Matrix models are ubiquitous in modern statistics. For instance, they are used in finance to assess interdependence of assets, in genomics to impute missing data and in movie recommender systems to model the relationship between users and movie ratings. Typically such models are either high-dimensional, meaning that the number of parameters may exceed the number of data points by many orders of magnitudes, or nonparametric in the sense that the quantity of interest is an infinite dimensional operator. This leads to new algorithms and also to new theoretical phenomena that may occur when estimating a parameter of interest or functionals of it or when constructing confidence sets.

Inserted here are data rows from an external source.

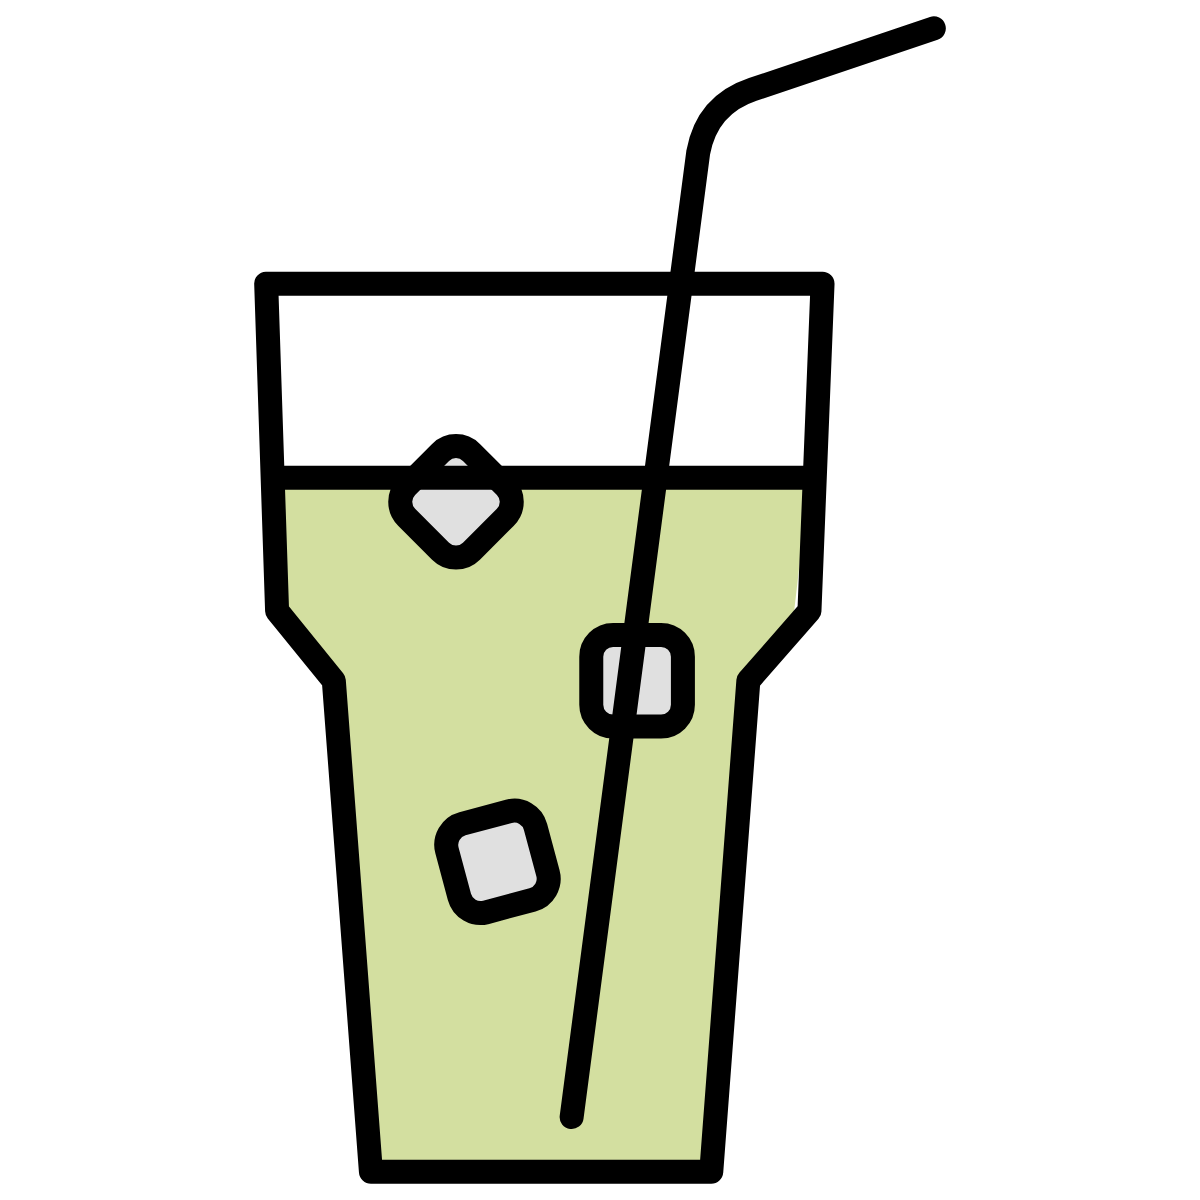
<!DOCTYPE html>
<html lang="en">
<head>
<meta charset="utf-8">
<title>Iced Drink Icon</title>
<link rel="stylesheet" href="https://fonts.googleapis.com/css2?family=Inter&display=swap">
<style>
:root{
  --ink:#000000;
  --juice:#d3dfa0;
  --ice:#e0e0e0;
  --paper:#ffffff;
}
html,body{margin:0;padding:0;overflow:hidden;background:var(--paper);font-family:"Inter",sans-serif;}
.canvas{width:1200px;height:1200px;display:block;}
</style>
</head>
<body>
<svg class="canvas" viewBox="0 0 550 550" xmlns="http://www.w3.org/2000/svg" role="img" aria-label="Iced green drink with a straw">
  <defs>
    <rect id="ice-cube" x="-21" y="-21" width="42" height="42" rx="10" fill="var(--ice)" stroke="var(--ink)" stroke-width="11"/>
  </defs>
  <g class="drink" stroke-linejoin="round" stroke-linecap="round">
    <path class="liquid" d="M128 219 L371 219 L364 280 L338 312 L322 537 L174 537 L157 312 L131 280 Z" fill="var(--juice)"/>
    <g class="ice">
      <use href="#ice-cube" transform="translate(209 230) rotate(45)"/>
      <use href="#ice-cube" transform="translate(292 312)"/>
      <use href="#ice-cube" transform="translate(228 395) rotate(-15)"/>
    </g>
    <line class="surface" x1="128" y1="219" x2="371" y2="219" stroke="var(--ink)" stroke-width="11"/>
    <path class="straw" d="M262 512 L320 70 Q324 48 345 41 L428 13" fill="none" stroke="var(--ink)" stroke-width="11"/>
    <path class="glass" d="M122 130 L377 130 L371 280 L343 312 L326 537 L170 537 L153 312 L127 280 Z" fill="none" stroke="var(--ink)" stroke-width="11"/>
  </g>
</svg>
</body>
</html>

In this thesis, we will exemplarily consider three such matrix models and develop statistical theory for them: Matrix completion, Principal Component Analysis (PCA) with Gaussian data and transition operators of Markov chains. \ \ We start with matrix completion and investigate the existence of adaptive confidence sets in the 'Bernoulli' and 'trace-regression' models. In the 'Bernoulli' model we show that adaptive confidence sets do not exist when the variance of the errors is unknown, whereas we give an explicit construction in the ’trace-regression’ model. Finally, in the known variance case, we show that adaptive confidence sets do also exist in the 'Bernoulli' model based on a testing argument. \ \ Next, we consider PCA in a Gaussian observation model with complexity measured by the effective rank, the reciprocal of the percentage of variance explained by the first principal component. We investigate estimation of linear functionals of eigenvectors and prove Berry-Essen type bounds. Due to the high-dimensionality of the problem we discover a new phenomenon: The plug-in estimator based on the sample eigenvector can have non-negligible bias and hence may be not n-consistent anymore. We show how to de-bias this estimator, achieving n-convergence rates, and prove exact matching minimax lower bounds. \ \ Finally, we consider nonparametric estimation of the transition operator of a Markov chain and its transition density. We assume that the singular values of the transition operator decay exponentially. For example, this assumption is fulfilled by discrete, low frequency observations of periodised, reversible stochastic differential equations. Using penalization techniques from low rank matrix estimation we develop a new algorithm and show improved convergence rates.





Nickl, Richard


High-dimensional Statistics, Low-rank inference, PCA


Doctor of Philosophy (PhD)

Awarding Institution

University of Cambridge
Financial support of ERC grant UQMSI/647812 and EPSRC grant EP/L016516/1